Workers became frustrated because, despite years of service, they only receive $5.15 an hour. By finding part-time work and receiving food, clothing and other donations from other workers, they have been able to continue their struggle.
“It isn’t easy now,” said Consuelo Toledo, one of the strikers, “but if we didn’t take this step, how else were we going to get a higher salary? My oldest son is already asking about a computer. They need new clothes because they grow every year. But our salaries aren’t growing.”
Carousel’s owner claims he will abide by a National Labor Relations Board election to settle the issue of unionization. But UNITE is holding out for a third party from the community to oversee the vote in order to avoid any possible intimidation.
Retired firefighters charge union with discrimination
Boston firefighters who retired between 1999 and 2001 are charging that their union cut them out of a deal that bought back sick leave from firefighters. The agreement was based on the number of years of service and averaged about $18,000 per firefighter. The contract between the city and Firefighters Local 718 runs from 1999 to 2003. However it later emerged that only firefighters who retired after September 1, 2001 were eligible to collect the payment.
“I didn’t have to retire,” Daniel Donovan told the Boston Globe, “I could have waited, but I was under the impression that anything they negotiated, we would share. The union was responsible for representing us but they didn’t at all.” Donovan retired in March of 2001.
Flight attendants at Frontier Airlines to hold vote for union
The Association of Flight Attendants (AFA) announced March 20 that it had received the signatures of over half of Frontier’s 450 flight attendants, paving the way for the third union election in the last six years. AFA organizer Kit Rafferty said the main issue prompting flight attendants to vote for another union election was the desire to have work rules clearly established in writing so as not to allow the company to alter them at will.
The National Mediation Board will review signatures and issue mail ballots that could determine an election result in about 60 days. The AFA obtained the necessary signatures to hold a union election in 1998 and again in 2000. In the last election, attendants failed to get a majority, with the final tally at 40 percent in favor.
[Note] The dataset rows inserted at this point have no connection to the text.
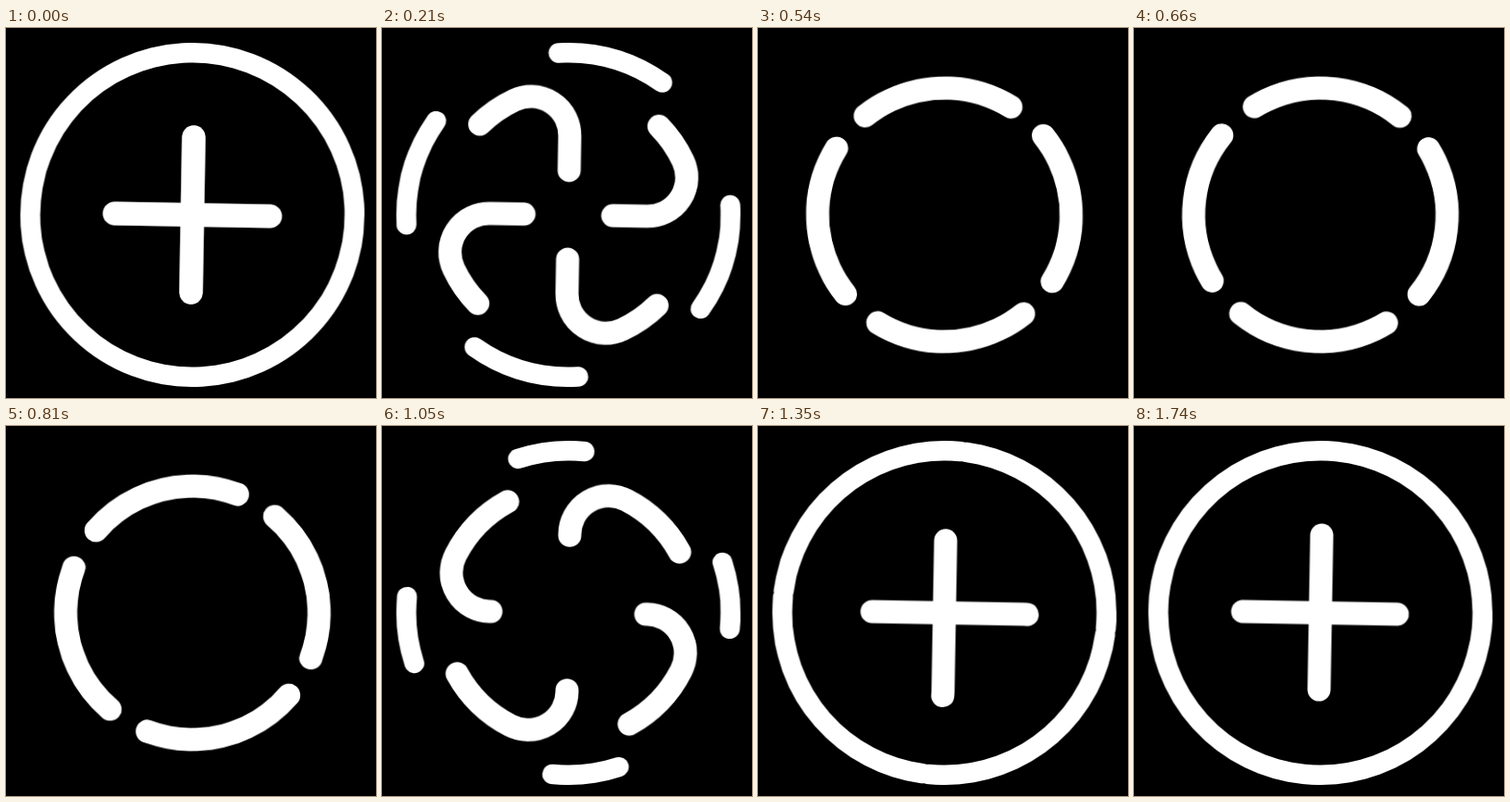
Animation, 400 px wide and 400 px high, one loop 3860 ms. Source, as an HTML page without scripts:

```html
<!DOCTYPE html>
<html lang="en">
<head>
<meta charset="utf-8">
<title>Plus spinner</title>
<style>
  html, body { margin: 0; height: 100%; overflow: hidden; background: #000; }
  svg { display: block; width: 100%; height: 100%; }
  svg * { fill: none; stroke: #fff; stroke-linecap: round; }

  .ring {
    stroke-width: 21.5;
    animation: ring 3860ms infinite;
  }
  .strand {
    stroke-width: 25;
    stroke-dasharray: 168 2000;
    animation: run 3860ms infinite;
  }
  /* these two merge into the opposite bars once the plus has formed */
  .merge { animation: run 3860ms infinite, merge 3860ms step-end infinite; }

  /* distance travelled along the track */
  @keyframes run {
    0% { stroke-dashoffset: 0; animation-timing-function: cubic-bezier(.333, .08, .667, .48); }
    5.44% { stroke-dashoffset: -131; animation-timing-function: cubic-bezier(.333, .256, .667, .595); }
    13.99% { stroke-dashoffset: -547; animation-timing-function: cubic-bezier(.333, .302, .667, .672); }
    20.985% { stroke-dashoffset: -1003; animation-timing-function: cubic-bezier(.333, .398, .667, .756); }
    27.2% { stroke-dashoffset: -1337; animation-timing-function: cubic-bezier(.333, .626, .667, .972); }
    34.974% { stroke-dashoffset: -1500; animation-timing-function: cubic-bezier(.333, .87, .667, 1); }
    45.08%, 100% { stroke-dashoffset: -1506.7; }
  }

  @keyframes merge {
    0% { opacity: 1; }
    34.2%, 100% { opacity: 0; }
  }

  /* four arcs shrink towards one end, then grow back from the other */
  @keyframes ring {
    0% { stroke-dasharray: 90 0; stroke-dashoffset: 3.5; animation-timing-function: cubic-bezier(.333, .08, .667, .48); }
    5.44% { stroke-dasharray: 39.3 50.7; stroke-dashoffset: 3.5; animation-timing-function: linear; }
    7.85% { stroke-dasharray: 0 90; stroke-dashoffset: 3.5; opacity: 1; animation-timing-function: step-start; }
    7.86% { stroke-dasharray: 0 90; stroke-dashoffset: 3.5; opacity: 0; animation-timing-function: step-end; }
    25.79% { stroke-dasharray: 0 90; stroke-dashoffset: -5.7; opacity: 0; animation-timing-function: step-start; }
    25.8% { stroke-dasharray: 0 90; stroke-dashoffset: -5.7; opacity: 1; animation-timing-function: linear; }
    27.2% { stroke-dasharray: 23.4 66.6; stroke-dashoffset: 17.7; animation-timing-function: cubic-bezier(.333, .626, .667, .972); }
    34.974% { stroke-dasharray: 88 2; stroke-dashoffset: 82.3; }
    45.08%, 100% { stroke-dasharray: 90 0; stroke-dashoffset: 84.3; }
  }
</style>
</head>
<body>
<svg viewBox="0 0 400 400">
  <defs>
    <!-- out from the centre, round the circle, back in from the far side -->
    <path id="track" d="M0 84V-85.2
      A42 42 0 0 0 -60.6 -122.9
      A137 137 0 0 0 60.6 122.9
      A137 137 0 0 0 -60.6 -122.9
      A137 137 0 0 0 -60.6 122.9
      A42 42 0 0 0 0 85.2V-84"/>
  </defs>
  <g transform="translate(201.5 202)">
    <circle class="ring" r="175.3" pathLength="360" transform="rotate(-90)"/>
    <g transform="rotate(1)">
      <use class="strand" href="#track"/>
      <use class="strand merge" href="#track" transform="rotate(90)"/>
      <use class="strand merge" href="#track" transform="rotate(180)"/>
      <use class="strand" href="#track" transform="rotate(270)"/>
    </g>
  </g>
</svg>
</body>
</html>
```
The National Mediation Board will review the petitions. Frontier’s pilots, mechanics and dispatch workers recently voted to join unions.